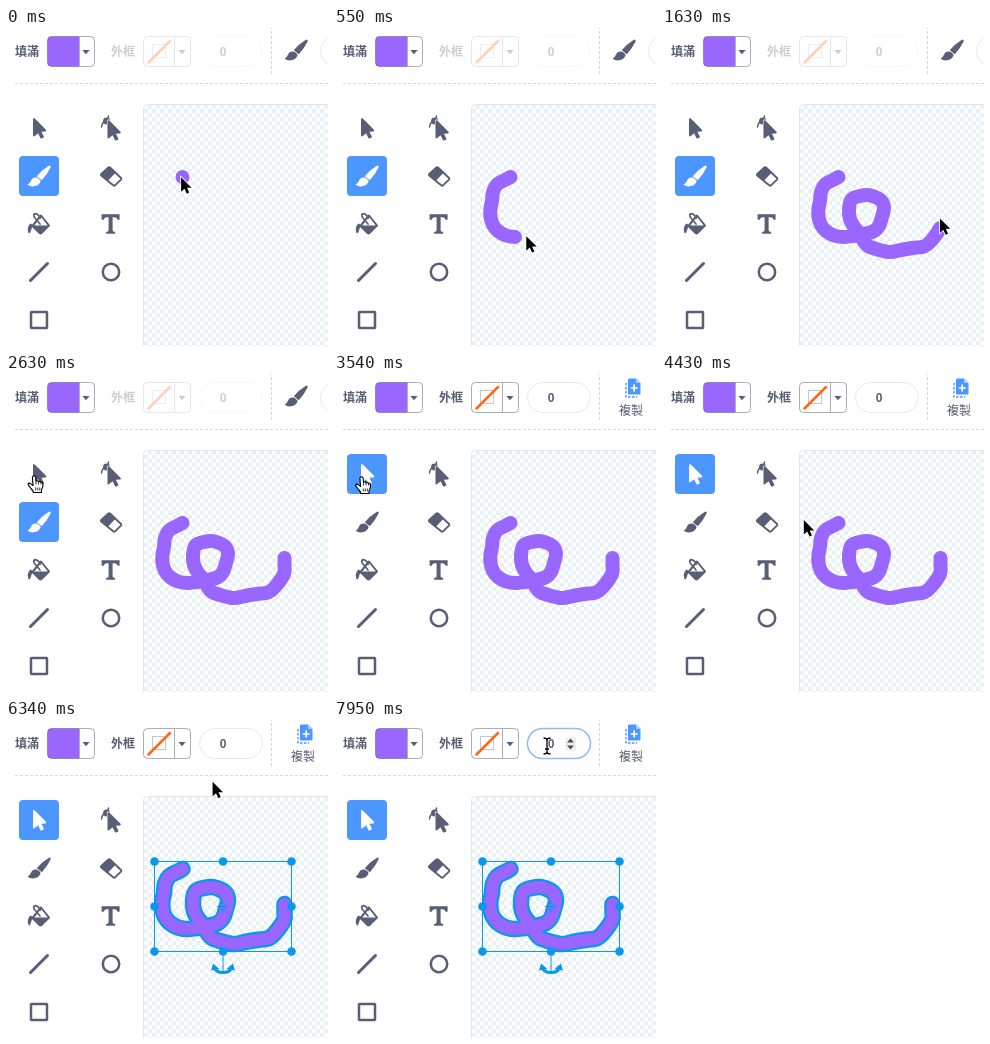
These frames come from a looping animation (322x318 px, 8000 ms). An HTML page:

```html
<!DOCTYPE html>
<html lang="zh-Hant">
<head>
<meta charset="utf-8">
<title>Paint editor</title>
<style>
  html, body { margin: 0; width: 100%; height: 100%; overflow: hidden; background: #fff; }
  svg { display: block; }
  text { font: 700 12px "Noto Sans CJK TC", "Noto Sans CJK", "Noto Sans CJK JP", sans-serif; fill: #575e75; }
  .num { font: 700 12px "Liberation Sans", Arial, sans-serif; text-anchor: middle; }
  .ink { fill: #575e75; }
  .line { fill: none; stroke: #575e75; stroke-width: 2.5; stroke-linejoin: round; stroke-linecap: round; }
  .rule { fill: none; stroke: #d9d9d9; stroke-dasharray: 3 2; }
  .edge { fill: none; stroke: #575e75; stroke-opacity: .5; }
  .pill { fill: #fff; stroke: #e8e8e8; }
  .active .ink { fill: #fff; }
  .draw { fill: none; stroke-linecap: round; stroke-linejoin: round; }
  .blue { fill: none; stroke: #0a99ea; }
  .dot { fill: #0a99ea; }
</style>
</head>
<body>
<svg width="322" height="318" viewBox="0 0 322 318">
  <defs>
    <pattern id="check" x="142" y="77" width="8" height="8" patternUnits="userSpaceOnUse">
      <rect width="8" height="8" fill="#fff"/>
      <path d="M0 0h4v8h4V4H0z" fill="#e8f0f8"/>
    </pattern>
    <path id="brush" d="M11-10.3Q12.2-9.8 11.4-8.2 8-1 2.8 4.2L-2.2.2Q3-6 9.5-10 10.4-10.6 11-10.3ZM-3 1.6Q.8 2.6 1.6 5.4 0 9.5-5 10.3-9 10.8-11.4 8.4-9.2 8-8.2 5-6.6 1.2-3 1.6Z"/>
    <path id="pointer" d="M-6-9.2Q-5.4-10.4-4.2-9.4L7 1.8Q8 3.2 6.4 3.4L2.4 3.7 4.8 8.6Q5 9.4 4.3 9.8L2.6 10.5Q1.8 10.7 1.4 10L-.9 5.2-4.2 8.1Q-5.8 9-6 7.4Z"/>
    <path id="caret" class="ink" d="M-3.6-2H3.6L0 2.2Z"/>
    <path id="ibeam" d="M-3.5-8Q0-8 0-6V6Q0 8-3.5 8M3.5-8Q0-8 0-6M3.5 8Q0 8 0 6M-2 3H2"/>
  </defs>

  <!-- top bar -->
  <text x="9" y="28">填滿</text>
  <path d="M73 8.5H45.5a4 4 0 0 0-4 4v22a4 4 0 0 0 4 4H73Z" fill="#96f"/>
  <path class="edge" d="M73.5 9V38"/>
  <rect class="edge" x="41.5" y="8.5" width="47" height="30" rx="4"/>
  <use href="#caret" x="80" y="24"/>
  <g id="outline">
    <text x="105" y="28">外框</text>
    <rect x="146.5" y="16.5" width="13" height="13" fill="none" stroke="#c4c6cc"/>
    <path d="M142.5 34.5 164 13" stroke="#ff661a" stroke-width="2.5" stroke-linecap="round"/>
    <path class="edge" d="M168.5 9V38"/>
    <rect class="edge" x="137.5" y="8.5" width="47" height="30" rx="4"/>
    <use href="#caret" x="176" y="24"/>
    <rect id="field" class="pill" x="193.5" y="8.5" width="63" height="30" rx="15"/>
    <text class="num" x="217" y="28">0</text>
  </g>
  <g id="spin">
    <rect x="231" y="17" width="11" height="14" rx="2" fill="#efefef"/>
    <path d="M233 22.5h7L236.5 18.5ZM233 25.5h7L236.5 29.5Z" fill="#4d4d4d"/>
  </g>
  <path class="rule" d="M265.5-2V46M9 55.5H322"/>
  <g id="brushBar">
    <use class="ink" href="#brush" x="290" y="22"/>
    <rect class="pill" x="314.5" y="8.5" width="63" height="30" rx="15"/>
  </g>
  <g id="copyBar">
    <path d="M292 9V23H303" fill="none" stroke="#4c97ff" stroke-width="1.4" stroke-dasharray="2.5 1.5"/>
    <path d="M295 4.5H302L306.5 9V19.5a1 1 0 0 1-1 1H295a1 1 0 0 1-1-1V5.5a1 1 0 0 1 1-1Z" fill="#4c97ff"/>
    <path d="M302 4.5V9H306.5Z" fill="#a6cbff"/>
    <path d="M300.2 10.5v7M296.7 14h7" stroke="#fff" stroke-width="1.7"/>
    <text x="285" y="41" style="font-weight:400">複製</text>
  </g>

  <!-- tools -->
  <rect id="mark" x="13" width="40" height="40" rx="4" fill="#4c97ff"/>
  <g id="selectTool"><use class="ink" href="#pointer" x="33" y="100"/></g>
  <g id="brushTool"><use class="ink" href="#brush" x="33" y="148"/></g>
  <g transform="translate(105 100)">
    <path class="line" d="M-9.5-1Q-9-6-4.5-7.5-2.5-8.5-2.5-12" style="stroke-width:1.5"/>
    <circle class="ink" cx="-4.5" cy="-7" r="3.4"/>
    <use class="ink" href="#pointer" x="2.5" y="2" stroke="#fff" stroke-width="1.2" paint-order="stroke"/>
  </g>
  <g transform="translate(105 148)">
    <path class="line" d="M-9.8-2-2.6-8.6Q-1.8-9.2-1-8.5L10 2Q10.7 2.8 10 3.6L4 9.4Q3 10 2.2 9.3L-9.8-.5Q-10.5-1.2-9.8-2Z" style="stroke-width:1.9"/>
    <path class="ink" d="M-9.8-2-2.6-8.6Q-1.8-9.2-1-8.5L4.5-3.2-3.2 4.8-9.8-.5Q-10.5-1.2-9.8-2Z"/>
  </g>
  <g transform="translate(33 196)">
    <path class="line" d="M2-8.5 10 1.5 2.5 9Q1.5 9.8.5 9L-6.5 2Z" style="stroke-width:2"/>
    <path class="ink" d="M-6.5 1.5 10 1.5 2.5 9Q1.5 9.8.5 9ZM-8-.5C-11.5 1-12 7-10 9.5-7.5 8.5-8.5 4-5.5 2Z"/>
    <path class="line" d="M1 0-4.5-6.5Q-6.5-10-3.5-10.3-1-10 1.5-6" style="stroke-width:1.7"/>
  </g>
  <path class="ink" transform="translate(-.4 -.8)" d="M96 187h18v5.5h-2Q111.5 190 109 190h-2v13q0 1.5 2.5 1.7V206.5h-9V204.7q2.5-.2 2.5-1.7V190h-2Q98.500 190 98 192.5H96Z"/>
  <path class="line" d="M24.5 252.5 41.5 235.5" style="stroke-width:3"/>
  <circle class="line" cx="105" cy="244" r="8.2"/>
  <rect class="line" x="25" y="284" width="16" height="16" rx=".5"/>

  <!-- canvas -->
  <rect x="137.5" y="76.5" width="200" height="260" rx="4" fill="url(#check)" stroke="#dfe6ee"/>
  <path id="halo" class="draw" stroke="#0a99ea" stroke-width="16.5"/>
  <path id="stroke" class="draw" stroke="#96f"/>
  <circle id="tip" r="7" fill="#96f"/>
  <g id="frame" class="blue">
    <rect x="148.5" y="141.5" width="137" height="90"/>
    <circle cx="217" cy="186.5" r="3.5"/>
    <path d="M211 186.5h12M217 180.5v12"/>
  </g>
  <g id="handles">
    <path class="blue" d="M217 231V252"/>
    <path class="blue" d="M208.5 247Q209 252.500 217 252.5 225 252.500 225.5 247" stroke-width="3"/>
    <path class="dot" d="M205 250.500 207 243.5 213.500 249ZM229 250.500 227 243.5 220.500 249Z"/>
  </g>

  <!-- cursors -->
  <g id="cursor">
    <path id="arrow" d="M.6.8V15.3L4 12.2 6.3 17.2 8.7 16.1 6.5 11.2H11Z" stroke="#fff" stroke-width="1.6" paint-order="stroke"/>
    <g id="hand" fill="#fff" stroke="#000" stroke-width="1.1" stroke-linejoin="round">
      <path d="M-1.6 1.4Q0-.8 1.6 1.4L2 5.8Q3.7 4.6 4.6 6.2 6.2 5.2 7 6.8 8.9 6.4 9 8.5 9.1 12 7.5 14.3V17H-.5Q-1 15-3 13-5.6 10-6 8.5-5 6.8-3 8.4L-1 10Z"/>
      <path d="M2 5.8V9M4.6 6.2V9M7 6.8V9M1.8 12v3M3.8 12v3M5.8 12v3" stroke-width=".8"/>
    </g>
    <g id="beam" fill="none">
      <use href="#ibeam" stroke="#fff" stroke-width="2.6"/>
      <use href="#ibeam" stroke="#000" stroke-width="1.3"/>
    </g>
  </g>
</svg>
<script>
const LOOP = 8000, STEP = 88;
const $ = id => document.getElementById(id);
const show = (id, on) => { $(id).style.display = on ? '' : 'none'; };
const mix = (a, b, k) => a + (b - a) * k;

// Centre line of the stroke; the brush covers two points on every step.
const pts = [
  [176.5, 149], [170, 152.5], [163, 156.5], [159, 164], [158, 173], [156.5, 181],
  [156.5, 189], [159, 197], [164, 203], [172, 207.5], [181, 209], [190, 208],
  [199, 206.5], [206, 205], [212, 203], [217, 198], [220, 189], [222, 180],
  [219.5, 173], [212, 168.5], [204, 167], [190, 171], [187, 182], [188, 191],
  [191.5, 198], [197, 205], [201, 212], [206, 218], [216, 221.5], [228, 224],
  [239, 222], [251, 220], [262, 218.5], [269, 213], [278, 200], [278.5, 192], [278.5, 184]
];
const STEPS = (pts.length - 1) / 2;

// Smooth curve through the points, one Bezier piece per point.
const at = i => pts[Math.max(0, Math.min(pts.length - 1, i))];
const pieces = pts.map((p, i) => {
  if (!i) return `M${p}l0 .01M${p}`;
  const a = at(i - 2), b = at(i - 1), d = at(i + 1);
  const c1 = [0, 1].map(k => b[k] + (p[k] - a[k]) / 6);
  const c2 = [0, 1].map(k => p[k] - (d[k] - b[k]) / 6);
  return `C${c1} ${c2} ${p}`;
});
$('halo').setAttribute('d', pieces.join(''));

function stepsDrawn(t) {
  if (t < 190) return 0;
  if (t >= 1990) return STEPS;
  return Math.min(STEPS - 1, Math.floor((t - 100) / 90));
}

// Cursor poses: [time, x, y, shape], each held until the next.
const poses = [[0, 174.5, 148.5, 'arrow']];
for (let i = 0; i < STEPS; i++) {
  const a = pts[2 * i], b = pts[2 * i + 2];
  poses.push([100 + i * 90, mix(a[0], b[0], .65) - 1, mix(a[1], b[1], .65), 'arrow']);
}
const smooth = k => k * k * (3 - 2 * k);
function glide(start, n, from, to) {
  for (let i = 1; i <= n; i++) {
    const k = smooth(i / n), x = mix(from[0], to[0], k), y = mix(from[1], to[1], k);
    const onTool = y > 80 && (x < 53 || (x > 85 && x < 125 && y < 120));
    poses.push([start + (i - 1) * STEP, x, y, onTool ? 'hand' : 'arrow']);
  }
}
glide(2190, 6, [277, 185], [28, 101.5]);
poses.push([2980, 28, 102, 'hand'], [3540, 27.5, 102.5, 'hand'], [3630, 27.5, 103.5, 'hand']);
glide(3990, 10, [27.5, 103.5], [203, 168]);
glide(5900, 6, [203, 168], [206, 61]);
poses.push(
  [6430, 207, 51, 'arrow'], [6520, 208, 45, 'arrow'], [6610, 209, 41, 'arrow'],
  [6700, 210, 35, 'beam'], [6790, 212, 31, 'beam'], [6870, 213, 28, 'beam'], [7050, 213, 26, 'beam']
);

// Eight resize handles around the frame.
for (let i = 0; i < 9; i++) {
  if (i === 4) continue;
  const c = document.createElementNS('http://www.w3.org/2000/svg', 'circle');
  c.setAttribute('class', 'dot');
  c.setAttribute('r', 4.3);
  c.setAttribute('cx', 148.5 + (i % 3) * 68.5);
  c.setAttribute('cy', 141.5 + Math.floor(i / 3) * 45);
  $('handles').append(c);
}

function render(t) {
  const [, x, y, shape] = poses.filter(p => p[0] <= t).pop();
  const picking = t >= 2980, lit = t >= 4600, focus = t >= 7950;

  $('outline').style.opacity = picking ? 1 : .3;
  show('brushBar', !picking);
  show('copyBar', picking);
  $('mark').setAttribute('y', picking ? 80 : 128);
  $('selectTool').setAttribute('class', picking ? 'active' : '');
  $('brushTool').setAttribute('class', picking ? '' : 'active');

  $('stroke').setAttribute('d', pieces.slice(0, 2 * stepsDrawn(t) + 1).join(''));
  $('stroke').setAttribute('stroke-width', lit ? 12 : 14);
  show('halo', lit);
  show('tip', t >= 2190 && !picking && x > 138);
  $('tip').setAttribute('cx', x + 1);
  $('tip').setAttribute('cy', y + 1);
  show('frame', t >= 5130);
  show('handles', t >= 5400);

  show('spin', t >= 6700);
  $('field').style.stroke = focus ? '#8fbafa' : '';
  $('field').style.strokeWidth = focus ? 1.5 : '';

  for (const id of ['arrow', 'hand', 'beam']) show(id, id === shape);
  $('cursor').setAttribute('transform', `translate(${x} ${y})`);
}

const begin = performance.now();
function tick() {
  render((performance.now() - begin) % LOOP);
  requestAnimationFrame(tick);
}
tick();
</script>
</body>
</html>
```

Exercise requirements: Scan the preceding listing for the string "display" and copy every line where it occurs.

Written answer:
  svg { display: block; }
const show = (id, on) => { $(id).style.display = on ? '' : 'none'; };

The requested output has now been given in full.